From Juliana Taiwo-Obalonye, Abuja
President Muhammadu Buhari has said that Nigeria joined the Economic Community of West African State (ECOWAS) to oust Gambian former President Yahya Jammeh, who had refused to accept results of election he lost in 2016, adding it was the least the country could do in leading an onslaught against the sit-tight President.
The President spoke Thursday at State House, Abuja, while receiving President of the Republic of The Gambia, Adama Barrow, who was on a courtesy visit.
According to a statement issued by his Special Adviser on Media and Publicity, Femi Adesina, Buhari said: “We cannot stop educating people that they are doing themselves a lot of favour when they do the right things in a democracy.”
The President added: “The future of our countries lies in our hands. We must respect our people, and appreciate their support. And when the people do the right things, they do themselves a lot of favour.”
On Jammeh’s ouster, Buhari recalled: “I was in Gambia physically at least two times. It was the least we could do to stabilize the region. We’ve accepted multi-party democracy, and we must comply with its tenets. By supporting you, we were supporting ECOWAS. We are dealing with our own troubles here, but we will continue to support you bilaterally, and through ECOWAS.”
As The Gambia goes to the polls next year, the President Buhari pledged Nigeria’s support in different ways possible.
President Barrow said his visit was actually to say thank you to Nigeria once again for its multifarious helps, noting that the support had been unflinching since he got to office in 2017.
“You have given us technical support in the Ministry of Education, in Ministry of Justice, and in many other areas. We are grateful,” the Gambian President said.
He disclosed that The Gambia was recovering from 22 years of dictatorship, security problems, lack of infrastructure, and a parlous economy. A Truth and Reconciliation Commission was also sitting, to redress injustices of the past, and heal the injuries.
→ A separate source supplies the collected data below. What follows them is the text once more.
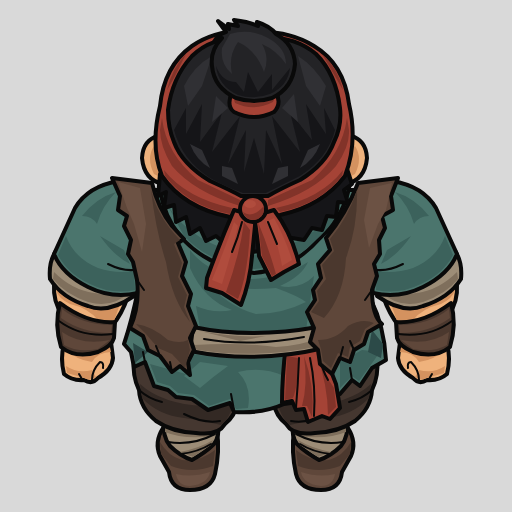
<!DOCTYPE html>
<html lang="en">
<head>
<meta charset="utf-8">
<title>Bandana fighter, seen from above</title>
<style>
:root{
  --ground:#d9d9d9; --ink:#090909;
  --teal:#4b756d; --teal-dark:#3c625c; --teal-deep:#2c4a48;
  --leather:#5f473a; --leather-dark:#4b382e; --leather-light:#6c5244;
  --red:#a54336; --red-dark:#823329; --red-light:#b04c3d;
  --skin:#efb27c; --skin-dark:#d4925f;
  --linen:#9d8d77; --linen-dark:#7f6f5c;
  --trousers:#453730; --trousers-dark:#332924;
  --hair:#232326; --hair-dark:#151518; --hair-light:#303034;
}
html,body{margin:0;height:100%;overflow:hidden;background:var(--ground)}
svg{display:block;width:512px;height:512px}
.line{stroke:var(--ink);stroke-width:4;stroke-linejoin:round;stroke-linecap:round}
.crease{fill:none;stroke:var(--ink);stroke-width:2;stroke-linecap:round;stroke-linejoin:round}
.teal{fill:var(--teal)} .teal-dark{fill:var(--teal-dark)} .teal-deep{fill:var(--teal-deep)}
.leather{fill:var(--leather)} .leather-dark{fill:var(--leather-dark)} .leather-light{fill:var(--leather-light)}
.red{fill:var(--red)} .red-dark{fill:var(--red-dark)} .red-light{fill:var(--red-light)}
.skin{fill:var(--skin)} .skin-dark{fill:var(--skin-dark)}
.linen{fill:var(--linen)} .linen-dark{fill:var(--linen-dark)}
.trousers{fill:var(--trousers)} .trousers-dark{fill:var(--trousers-dark)}
.hair{fill:var(--hair)} .hair-dark{fill:var(--hair-dark)} .hair-light{fill:var(--hair-light)}
</style>
</head>
<body>
<svg viewBox="0 0 512 512" role="img" aria-label="Stocky fighter with a topknot and red headband, seen from behind and above">
<defs>
  <g id="leg">
    <path class="line leather" d="M163 428Q154 442 160 456L169 472Q171 490 190 490Q211 490 215 474Q220 452 217 430Z"/>
    <path class="leather-dark" d="M160 442Q168 456 182 460Q200 462 215 450L213 466Q192 474 171 466L161 454Z"/>
    <path class="leather-light" d="M176 474Q192 478 210 472Q208 484 190 486Q178 486 176 474Z"/>
    <path class="line linen" d="M164 420Q162 436 170 446Q180 456 192 460Q206 452 214 444Q220 436 218 422Z"/>
    <path class="linen-dark" d="M165 424L216 428L214 436Q184 440 165 432ZM180 452Q200 448 213 440L211 445L193 457Z"/>
    <path class="crease" d="M168 442Q192 446 215 434M181 454Q198 452 211 444"/>
    <path class="line trousers" d="M134 358Q132 376 139 390Q140 408 156 421Q172 432 196 433Q218 436 225 424Q235 416 238 402L230 370Z"/>
    <path class="trousers-dark" d="M140 384Q162 404 204 406L234 402Q230 418 221 425Q200 420 184 418Q158 415 142 398Z"/>
    <path class="crease" d="M139 390Q149 399 162 402M184 414Q204 424 220 421"/>
  </g>
  <g id="arm">
    <path class="line skin" d="M64 344Q60 358 64 374Q72 381 84 380Q92 385 98 378Q112 370 113 358L110 334L72 336Z"/>
    <path class="skin-dark" d="M66 349Q88 358 109 343L111 352Q98 352 92 362Q76 360 66 349ZM66 366Q78 374 92 370L96 377Q90 381 84 378L67 373Z"/>
    <path class="crease" d="M92 380Q92 370 100 362Q104 362 103 368M82 379L79 374"/>
    <path class="line skin" d="M54 284Q53 302 62 314L112 326Q122 314 128 296Z"/>
    <path class="skin-dark" d="M56 290Q82 308 120 304L114 321L98 320Q88 308 70 304Q58 298 56 290Z"/>
    <path class="line leather-dark" d="M60 303Q54 324 61 347Q76 359 98 352Q112 346 114 338L115 322Q88 324 60 303Z"/>
    <path class="leather" d="M62 309Q82 325 112 325L111 333Q82 333 61 318ZM62 332Q82 346 110 340L98 349Q78 353 64 345Z"/>
    <path class="crease" d="M59 321Q82 338 113 334"/>
    <path class="line linen" d="M60 246Q48 258 50 279Q62 298 88 306Q108 314 134 296L130 280Z"/>
    <path class="linen-dark" d="M54 272Q72 290 94 293Q114 296 130 292Q112 309 88 302Q65 294 53 279Z"/>
    <path class="line teal" d="M119 181Q88 186 75 208Q64 232 54 254Q62 274 88 287Q112 299 138 293L150 230Z"/>
    <path class="teal-dark" d="M66 236Q74 258 98 268Q116 274 134 271L135 290Q112 295 90 284Q68 274 58 255ZM82 216Q96 198 116 192Q102 206 97 224Q92 216 82 216ZM100 236L124 250L130 264Q114 256 100 236Z"/>
    <path class="crease" d="M108 264Q122 271 134 270"/>
  </g>
  <path id="ear" class="line skin" d="M158 136Q143 140 142 158Q144 180 163 184L172 150Z"/>
</defs>

<rect width="512" height="512" fill="var(--ground)"/>

<g id="legs">
  <use href="#leg"/>
  <use href="#leg" transform="translate(511) scale(-1 1)"/>
</g>

<g id="arms">
  <use href="#arm"/>
  <use href="#arm" transform="translate(511) scale(-1 1)"/>
</g>

<g id="tunic">
  <path class="line teal" d="M150 190L138 290Q132 320 124 344L131 352L134 367L145 362L154 386L168 390L176 397L192 399L208 410L230 403L234 412Q262 414 284 404L312 400L340 394L352 380L360 386L372 368L386 360Q384 326 371 300L356 190Z"/>
  <path class="teal-dark" d="M192 354Q238 362 290 356L284 376Q262 366 238 372Q252 386 248 408L236 409L230 399L209 406L194 395L178 393L170 386L157 382L150 364L186 374Z"/>
  <path class="teal" d="M200 362L228 366Q214 376 200 388L184 376Z"/>
  <path class="teal-dark" d="M340 362L362 350L380 352L370 366L359 381L352 376L340 388ZM190 250Q206 272 244 279Q280 280 308 262Q302 276 280 286Q300 290 314 276L306 330Q256 334 200 328L196 306Q214 314 232 310Q204 300 190 268Z"/>
  <path class="teal" d="M206 280Q230 292 276 288Q298 296 306 302Q282 314 256 314Q226 306 206 280Z"/>
  <path class="teal-deep" d="M133 343L148 352L135 363ZM372 330L383 344L381 358L368 352Z"/>
  <path class="line teal" d="M160 190Q164 216 180 236Q208 268 254 273Q292 270 320 238Q346 214 350 182Z"/>
  <path class="teal-dark" d="M168 206Q192 244 250 256Q310 246 340 206Q336 222 316 240Q290 268 254 269Q210 264 184 236Z"/>
  <path class="crease" d="M234 410L231 394M145 362L143 352M352 380L350 368"/>
</g>

<g id="sash">
  <path class="line red" d="M286 344Q282 378 282 403L292 401L296 410L304 409L308 422L322 416L330 419L340 408L336 384Q328 366 325 340Z"/>
  <path class="red-dark" d="M287 356L298 358Q298 386 293 398L285 400ZM304 356Q315 386 312 417L307 406L302 406Q308 384 304 356ZM316 352Q324 374 334 388L336 407L328 415Q328 386 316 352Z"/>
  <path class="crease" d="M299 358Q298 384 296 408M310 358Q316 386 314 416M319 354Q322 370 328 380"/>
</g>

<g id="belt">
  <path class="line linen" d="M193 327Q250 339 318 327L324 348Q256 364 190 351Z"/>
  <path class="linen-dark" d="M194 345Q238 342 276 347Q300 346 318 338L320 346Q256 360 192 349ZM200 331Q236 338 266 336L240 341Z"/>
  <path class="crease" d="M204 339Q250 347 304 337"/>
</g>

<g id="vest">
  <path class="line leather" d="M112 178L152 183Q158 208 172 226L184 239L178 243L186 262L182 276L191 294L188 306L196 326L190 338L194 350L188 362L190 375L180 366L172 372L160 356L148 350L143 336L130 328Q140 306 137 280L133 262L128 254L131 240L124 226L127 216L118 210L120 196Z"/>
  <path class="leather-dark" d="M151 190Q157 216 180 240L174 244L182 263L178 277L187 295L184 307L190 322Q172 300 166 262Q156 232 151 190ZM136 324Q152 326 168 340Q180 344 188 340L190 350L185 368L172 354L158 348L146 334Z"/>
  <path class="leather-light" d="M118 182L140 188L146 224L142 252L134 224L127 208Z"/>
  <path class="crease" d="M160 356L156 346M172 372L170 362M137 280L144 290"/>
  <path class="line leather" d="M358 183L398 178L391 196L393 210L382 216L385 228L379 240L380 254L374 264L377 276L372 290Q372 316 382 324L368 332L364 344L354 350L350 362L340 358L332 374L320 364L318 350L310 342L314 328L307 312L315 300L313 290L321 278L318 264L330 250L326 238Q346 214 358 183Z"/>
  <path class="leather-dark" d="M357 190Q358 226 346 258Q344 296 324 318L311 312L319 301L317 291L326 279L322 265L334 251L330 239Q348 218 357 190ZM318 340Q336 340 348 326Q362 318 374 323L365 329L360 341L350 347L348 357L338 353L331 368L323 361L321 349Z"/>
  <path class="leather-light" d="M392 183L370 188L364 220L369 248L378 224L386 210Z"/>
  <path class="crease" d="M340 358L343 347M354 350L350 341M372 290L365 300"/>
</g>

<g id="head">
  <use href="#ear"/>
  <use href="#ear" transform="translate(509) scale(-1 1)"/>
  <path class="skin-dark" d="M154 146Q146 158 154 174L162 178L160 150ZM355 146Q363 158 355 174L347 178L349 150Z"/>
  <path class="line hair-dark" d="M160 174L158 196L166 192L164 208L174 205L176 222L186 217L190 234L200 228L206 241L216 236L230 248L252 252L282 248L292 238L304 240L312 228L322 230L327 216L336 217L338 202L348 203L344 190L352 184L344 160Z"/>
  <path class="line red" d="M254 32Q218 28 192 46Q164 66 160 106Q150 146 162 176Q184 208 230 217Q244 216 254 212Q264 217 280 215Q322 206 345 176Q358 142 349 104Q344 64 314 46Q288 30 254 32Z"/>
  <path class="red-dark" d="M162 118Q166 154 198 180L240 200L240 206Q194 192 172 166Q160 146 160 130ZM347 118Q342 154 312 180L268 200L268 206Q314 192 336 166Q350 146 349 130ZM164 170Q186 198 232 208L230 214Q188 206 165 176ZM343 170Q322 198 276 208L280 212Q320 204 342 176ZM186 54Q172 68 167 90L174 78ZM322 54Q338 68 343 90L336 78Z"/>
  <path class="line hair" d="M254 38Q214 34 192 56Q172 78 168 110Q168 128 174 142Q182 164 210 181Q230 190 241 196L268 196Q282 188 300 180Q326 164 334 142Q342 126 340 108Q336 74 316 54Q292 34 254 38Z"/>
  <path class="hair-dark" d="M174 130L186 108L186 134L202 104L200 142L222 112L212 152L240 116L228 164L246 130L244 172L254 138L264 174L266 130L282 164L272 116L300 152L290 112L312 140L306 104L326 134L324 108L335 130Q328 158 300 176L266 193L243 193Q228 188 210 178Q182 160 174 130Z"/>
  <path class="hair-light" d="M184 86Q194 66 212 56L202 86L188 106ZM326 86Q314 66 298 56L306 86L320 106ZM190 144L202 150L210 168Q196 160 190 144ZM222 166L232 168L238 184L222 176ZM320 144L308 150L300 168Q314 160 320 144ZM288 166L278 168L272 184L288 176ZM216 96L228 108L212 122ZM294 94L282 108L298 122Z"/>
</g>

<g id="topknot">
  <path class="line red" d="M232 92Q226 106 234 112Q254 122 274 112Q282 104 276 92Z"/>
  <path class="red-dark" d="M233 96Q254 110 275 97L273 102Q254 112 235 103Z"/>
  <path class="line hair" d="M218 21L229 29L228 24L238 26L234 20Q250 22 258 26L257 22Q270 26 276 34Q294 44 295 64Q293 88 272 98Q254 104 236 98Q214 88 212 66Q210 50 222 38L214 42Q218 34 226 32Z"/>
  <path class="hair-light" d="M230 34Q250 28 268 38Q286 48 286 64Q276 50 262 44Q270 58 264 72Q256 50 238 42Q228 56 232 74Q220 64 222 48Z"/>
  <path class="hair-dark" d="M216 66Q222 82 236 82L244 92L248 72L258 92L272 74L272 90L290 68Q288 86 270 94Q254 100 238 95Q218 86 216 66Z"/>
</g>

<g id="headband-tails">
  <path class="line red" d="M234 210Q220 242 207 278L206 288L222 293L241 305Q250 282 252 256L256 216Z"/>
  <path class="line red" d="M254 216Q258 240 259 256L271 280L284 272L299 264Q292 234 274 210Z"/>
  <path class="red-light" d="M234 222Q226 246 212 280L222 284Q232 252 238 226ZM274 218Q286 240 292 260L282 266Q278 240 266 222Z"/>
  <path class="red-dark" d="M244 222Q240 254 226 292L238 299Q248 274 250 230ZM258 222Q268 246 276 274L272 276L262 256Z"/>
  <path class="crease" d="M242 222Q238 238 232 252M268 222L277 244"/>
  <circle class="line red" cx="253" cy="209" r="13"/>
  <path class="red-dark" d="M243 212Q252 219 264 206Q265 219 253 220Q245 219 243 212Z"/>
  <ellipse class="red-light" cx="250" cy="204" rx="6" ry="4"/>
</g>
</svg>
</body>
</html>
Going forward, President Barrow said his country still needed Nigeria’s stabilizing force, “as things would have been very difficult for us without the invaluable support you gave.”